#### [Task]
The entries below are to be repeated verbatim, in full.

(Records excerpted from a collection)
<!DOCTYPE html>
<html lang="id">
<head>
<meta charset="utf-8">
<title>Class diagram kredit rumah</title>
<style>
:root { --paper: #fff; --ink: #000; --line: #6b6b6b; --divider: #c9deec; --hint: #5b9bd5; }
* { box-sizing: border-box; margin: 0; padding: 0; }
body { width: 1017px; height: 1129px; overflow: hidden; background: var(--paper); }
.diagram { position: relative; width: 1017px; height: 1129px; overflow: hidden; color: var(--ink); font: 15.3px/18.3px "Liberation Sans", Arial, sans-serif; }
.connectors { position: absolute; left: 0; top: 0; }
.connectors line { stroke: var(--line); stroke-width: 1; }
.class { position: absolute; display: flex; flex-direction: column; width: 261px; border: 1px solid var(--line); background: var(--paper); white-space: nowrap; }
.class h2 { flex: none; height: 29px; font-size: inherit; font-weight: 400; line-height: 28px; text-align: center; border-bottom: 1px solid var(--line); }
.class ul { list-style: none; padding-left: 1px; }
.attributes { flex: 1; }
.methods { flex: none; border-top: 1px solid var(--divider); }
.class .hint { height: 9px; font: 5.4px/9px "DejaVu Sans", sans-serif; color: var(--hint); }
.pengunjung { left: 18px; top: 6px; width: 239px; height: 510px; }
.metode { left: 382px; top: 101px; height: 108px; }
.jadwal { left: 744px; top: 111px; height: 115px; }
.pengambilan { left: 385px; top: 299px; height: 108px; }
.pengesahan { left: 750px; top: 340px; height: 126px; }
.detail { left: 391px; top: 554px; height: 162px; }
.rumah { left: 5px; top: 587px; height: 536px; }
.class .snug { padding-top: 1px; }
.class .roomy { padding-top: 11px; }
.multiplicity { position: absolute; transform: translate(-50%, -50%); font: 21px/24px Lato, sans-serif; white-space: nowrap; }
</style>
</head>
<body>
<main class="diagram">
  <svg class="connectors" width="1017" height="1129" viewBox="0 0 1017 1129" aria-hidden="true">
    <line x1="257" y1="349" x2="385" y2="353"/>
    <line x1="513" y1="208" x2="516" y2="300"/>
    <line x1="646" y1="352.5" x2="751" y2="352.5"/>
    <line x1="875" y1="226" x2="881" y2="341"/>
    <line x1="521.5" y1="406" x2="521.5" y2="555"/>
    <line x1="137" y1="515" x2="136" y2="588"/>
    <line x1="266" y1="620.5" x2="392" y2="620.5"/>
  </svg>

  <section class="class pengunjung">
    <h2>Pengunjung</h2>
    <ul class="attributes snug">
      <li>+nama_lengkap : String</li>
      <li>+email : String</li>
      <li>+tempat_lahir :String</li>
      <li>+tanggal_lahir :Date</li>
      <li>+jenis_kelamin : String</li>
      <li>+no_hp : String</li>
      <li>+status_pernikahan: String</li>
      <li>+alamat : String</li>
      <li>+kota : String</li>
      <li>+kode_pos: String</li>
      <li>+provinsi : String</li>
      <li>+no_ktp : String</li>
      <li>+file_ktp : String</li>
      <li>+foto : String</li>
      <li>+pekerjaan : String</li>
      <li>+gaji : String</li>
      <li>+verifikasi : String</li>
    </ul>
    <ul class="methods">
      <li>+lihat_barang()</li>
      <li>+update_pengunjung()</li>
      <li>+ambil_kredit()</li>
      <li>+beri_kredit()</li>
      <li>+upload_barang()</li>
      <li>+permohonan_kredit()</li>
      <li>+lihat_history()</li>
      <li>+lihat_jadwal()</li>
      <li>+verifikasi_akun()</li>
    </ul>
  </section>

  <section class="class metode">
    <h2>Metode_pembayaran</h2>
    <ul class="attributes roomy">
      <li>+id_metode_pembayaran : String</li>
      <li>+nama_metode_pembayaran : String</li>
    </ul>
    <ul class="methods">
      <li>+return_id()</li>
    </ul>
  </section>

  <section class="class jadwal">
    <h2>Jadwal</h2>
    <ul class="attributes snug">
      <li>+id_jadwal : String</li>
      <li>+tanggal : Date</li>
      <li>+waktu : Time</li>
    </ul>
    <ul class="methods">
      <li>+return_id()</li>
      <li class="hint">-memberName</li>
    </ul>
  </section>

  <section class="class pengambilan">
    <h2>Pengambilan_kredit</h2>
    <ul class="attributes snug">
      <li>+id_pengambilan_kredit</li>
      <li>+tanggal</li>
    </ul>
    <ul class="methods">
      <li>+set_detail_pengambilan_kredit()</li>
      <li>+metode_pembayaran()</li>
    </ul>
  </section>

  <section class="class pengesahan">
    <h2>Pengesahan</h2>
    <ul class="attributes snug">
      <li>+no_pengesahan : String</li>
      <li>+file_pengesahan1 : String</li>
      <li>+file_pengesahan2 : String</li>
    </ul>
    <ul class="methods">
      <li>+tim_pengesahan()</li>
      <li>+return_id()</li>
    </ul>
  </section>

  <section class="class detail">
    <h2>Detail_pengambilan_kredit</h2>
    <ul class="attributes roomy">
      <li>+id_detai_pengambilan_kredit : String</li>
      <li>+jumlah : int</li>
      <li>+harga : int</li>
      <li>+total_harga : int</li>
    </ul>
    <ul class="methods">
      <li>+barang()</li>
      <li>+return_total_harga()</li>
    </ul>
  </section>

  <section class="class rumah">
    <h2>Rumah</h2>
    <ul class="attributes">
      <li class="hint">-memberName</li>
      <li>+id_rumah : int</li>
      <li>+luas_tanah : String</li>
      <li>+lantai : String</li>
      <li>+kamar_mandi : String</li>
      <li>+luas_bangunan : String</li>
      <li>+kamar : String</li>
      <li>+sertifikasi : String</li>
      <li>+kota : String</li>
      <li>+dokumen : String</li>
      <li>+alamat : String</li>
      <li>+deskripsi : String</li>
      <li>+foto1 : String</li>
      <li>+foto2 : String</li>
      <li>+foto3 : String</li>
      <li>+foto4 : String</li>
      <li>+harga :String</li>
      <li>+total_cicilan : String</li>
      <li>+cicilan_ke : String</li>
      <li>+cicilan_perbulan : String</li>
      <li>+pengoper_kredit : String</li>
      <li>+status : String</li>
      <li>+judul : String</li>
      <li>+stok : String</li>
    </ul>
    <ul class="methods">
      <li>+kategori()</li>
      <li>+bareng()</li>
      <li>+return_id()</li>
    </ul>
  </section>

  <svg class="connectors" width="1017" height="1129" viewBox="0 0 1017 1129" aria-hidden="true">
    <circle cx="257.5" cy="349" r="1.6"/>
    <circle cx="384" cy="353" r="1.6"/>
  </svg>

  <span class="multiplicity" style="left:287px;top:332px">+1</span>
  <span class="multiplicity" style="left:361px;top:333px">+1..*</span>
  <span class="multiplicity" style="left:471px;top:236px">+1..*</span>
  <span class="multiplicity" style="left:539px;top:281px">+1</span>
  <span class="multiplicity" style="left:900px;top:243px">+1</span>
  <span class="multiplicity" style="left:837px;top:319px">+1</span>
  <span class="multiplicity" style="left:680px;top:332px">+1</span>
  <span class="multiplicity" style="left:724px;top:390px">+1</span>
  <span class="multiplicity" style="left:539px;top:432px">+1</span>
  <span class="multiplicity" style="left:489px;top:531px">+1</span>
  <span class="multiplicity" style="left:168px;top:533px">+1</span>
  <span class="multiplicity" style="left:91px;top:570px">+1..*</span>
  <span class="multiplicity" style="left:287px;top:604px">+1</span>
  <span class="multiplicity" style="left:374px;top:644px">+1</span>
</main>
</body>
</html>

#### [Solution]
<!DOCTYPE html>
<html lang="id">
<head>
<meta charset="utf-8">
<title>Class diagram kredit rumah</title>
<style>
:root { --paper: #fff; --ink: #000; --line: #6b6b6b; --divider: #c9deec; --hint: #5b9bd5; }
* { box-sizing: border-box; margin: 0; padding: 0; }
body { width: 1017px; height: 1129px; overflow: hidden; background: var(--paper); }
.diagram { position: relative; width: 1017px; height: 1129px; overflow: hidden; color: var(--ink); font: 15.3px/18.3px "Liberation Sans", Arial, sans-serif; }
.connectors { position: absolute; left: 0; top: 0; }
.connectors line { stroke: var(--line); stroke-width: 1; }
.class { position: absolute; display: flex; flex-direction: column; width: 261px; border: 1px solid var(--line); background: var(--paper); white-space: nowrap; }
.class h2 { flex: none; height: 29px; font-size: inherit; font-weight: 400; line-height: 28px; text-align: center; border-bottom: 1px solid var(--line); }
.class ul { list-style: none; padding-left: 1px; }
.attributes { flex: 1; }
.methods { flex: none; border-top: 1px solid var(--divider); }
.class .hint { height: 9px; font: 5.4px/9px "DejaVu Sans", sans-serif; color: var(--hint); }
.pengunjung { left: 18px; top: 6px; width: 239px; height: 510px; }
.metode { left: 382px; top: 101px; height: 108px; }
.jadwal { left: 744px; top: 111px; height: 115px; }
.pengambilan { left: 385px; top: 299px; height: 108px; }
.pengesahan { left: 750px; top: 340px; height: 126px; }
.detail { left: 391px; top: 554px; height: 162px; }
.rumah { left: 5px; top: 587px; height: 536px; }
.class .snug { padding-top: 1px; }
.class .roomy { padding-top: 11px; }
.multiplicity { position: absolute; transform: translate(-50%, -50%); font: 21px/24px Lato, sans-serif; white-space: nowrap; }
</style>
</head>
<body>
<main class="diagram">
  <svg class="connectors" width="1017" height="1129" viewBox="0 0 1017 1129" aria-hidden="true">
    <line x1="257" y1="349" x2="385" y2="353"/>
    <line x1="513" y1="208" x2="516" y2="300"/>
    <line x1="646" y1="352.5" x2="751" y2="352.5"/>
    <line x1="875" y1="226" x2="881" y2="341"/>
    <line x1="521.5" y1="406" x2="521.5" y2="555"/>
    <line x1="137" y1="515" x2="136" y2="588"/>
    <line x1="266" y1="620.5" x2="392" y2="620.5"/>
  </svg>

  <section class="class pengunjung">
    <h2>Pengunjung</h2>
    <ul class="attributes snug">
      <li>+nama_lengkap : String</li>
      <li>+email : String</li>
      <li>+tempat_lahir :String</li>
      <li>+tanggal_lahir :Date</li>
      <li>+jenis_kelamin : String</li>
      <li>+no_hp : String</li>
      <li>+status_pernikahan: String</li>
      <li>+alamat : String</li>
      <li>+kota : String</li>
      <li>+kode_pos: String</li>
      <li>+provinsi : String</li>
      <li>+no_ktp : String</li>
      <li>+file_ktp : String</li>
      <li>+foto : String</li>
      <li>+pekerjaan : String</li>
      <li>+gaji : String</li>
      <li>+verifikasi : String</li>
    </ul>
    <ul class="methods">
      <li>+lihat_barang()</li>
      <li>+update_pengunjung()</li>
      <li>+ambil_kredit()</li>
      <li>+beri_kredit()</li>
      <li>+upload_barang()</li>
      <li>+permohonan_kredit()</li>
      <li>+lihat_history()</li>
      <li>+lihat_jadwal()</li>
      <li>+verifikasi_akun()</li>
    </ul>
  </section>

  <section class="class metode">
    <h2>Metode_pembayaran</h2>
    <ul class="attributes roomy">
      <li>+id_metode_pembayaran : String</li>
      <li>+nama_metode_pembayaran : String</li>
    </ul>
    <ul class="methods">
      <li>+return_id()</li>
    </ul>
  </section>

  <section class="class jadwal">
    <h2>Jadwal</h2>
    <ul class="attributes snug">
      <li>+id_jadwal : String</li>
      <li>+tanggal : Date</li>
      <li>+waktu : Time</li>
    </ul>
    <ul class="methods">
      <li>+return_id()</li>
      <li class="hint">-memberName</li>
    </ul>
  </section>

  <section class="class pengambilan">
    <h2>Pengambilan_kredit</h2>
    <ul class="attributes snug">
      <li>+id_pengambilan_kredit</li>
      <li>+tanggal</li>
    </ul>
    <ul class="methods">
      <li>+set_detail_pengambilan_kredit()</li>
      <li>+metode_pembayaran()</li>
    </ul>
  </section>

  <section class="class pengesahan">
    <h2>Pengesahan</h2>
    <ul class="attributes snug">
      <li>+no_pengesahan : String</li>
      <li>+file_pengesahan1 : String</li>
      <li>+file_pengesahan2 : String</li>
    </ul>
    <ul class="methods">
      <li>+tim_pengesahan()</li>
      <li>+return_id()</li>
    </ul>
  </section>

  <section class="class detail">
    <h2>Detail_pengambilan_kredit</h2>
    <ul class="attributes roomy">
      <li>+id_detai_pengambilan_kredit : String</li>
      <li>+jumlah : int</li>
      <li>+harga : int</li>
      <li>+total_harga : int</li>
    </ul>
    <ul class="methods">
      <li>+barang()</li>
      <li>+return_total_harga()</li>
    </ul>
  </section>

  <section class="class rumah">
    <h2>Rumah</h2>
    <ul class="attributes">
      <li class="hint">-memberName</li>
      <li>+id_rumah : int</li>
      <li>+luas_tanah : String</li>
      <li>+lantai : String</li>
      <li>+kamar_mandi : String</li>
      <li>+luas_bangunan : String</li>
      <li>+kamar : String</li>
      <li>+sertifikasi : String</li>
      <li>+kota : String</li>
      <li>+dokumen : String</li>
      <li>+alamat : String</li>
      <li>+deskripsi : String</li>
      <li>+foto1 : String</li>
      <li>+foto2 : String</li>
      <li>+foto3 : String</li>
      <li>+foto4 : String</li>
      <li>+harga :String</li>
      <li>+total_cicilan : String</li>
      <li>+cicilan_ke : String</li>
      <li>+cicilan_perbulan : String</li>
      <li>+pengoper_kredit : String</li>
      <li>+status : String</li>
      <li>+judul : String</li>
      <li>+stok : String</li>
    </ul>
    <ul class="methods">
      <li>+kategori()</li>
      <li>+bareng()</li>
      <li>+return_id()</li>
    </ul>
  </section>

  <svg class="connectors" width="1017" height="1129" viewBox="0 0 1017 1129" aria-hidden="true">
    <circle cx="257.5" cy="349" r="1.6"/>
    <circle cx="384" cy="353" r="1.6"/>
  </svg>

  <span class="multiplicity" style="left:287px;top:332px">+1</span>
  <span class="multiplicity" style="left:361px;top:333px">+1..*</span>
  <span class="multiplicity" style="left:471px;top:236px">+1..*</span>
  <span class="multiplicity" style="left:539px;top:281px">+1</span>
  <span class="multiplicity" style="left:900px;top:243px">+1</span>
  <span class="multiplicity" style="left:837px;top:319px">+1</span>
  <span class="multiplicity" style="left:680px;top:332px">+1</span>
  <span class="multiplicity" style="left:724px;top:390px">+1</span>
  <span class="multiplicity" style="left:539px;top:432px">+1</span>
  <span class="multiplicity" style="left:489px;top:531px">+1</span>
  <span class="multiplicity" style="left:168px;top:533px">+1</span>
  <span class="multiplicity" style="left:91px;top:570px">+1..*</span>
  <span class="multiplicity" style="left:287px;top:604px">+1</span>
  <span class="multiplicity" style="left:374px;top:644px">+1</span>
</main>
</body>
</html>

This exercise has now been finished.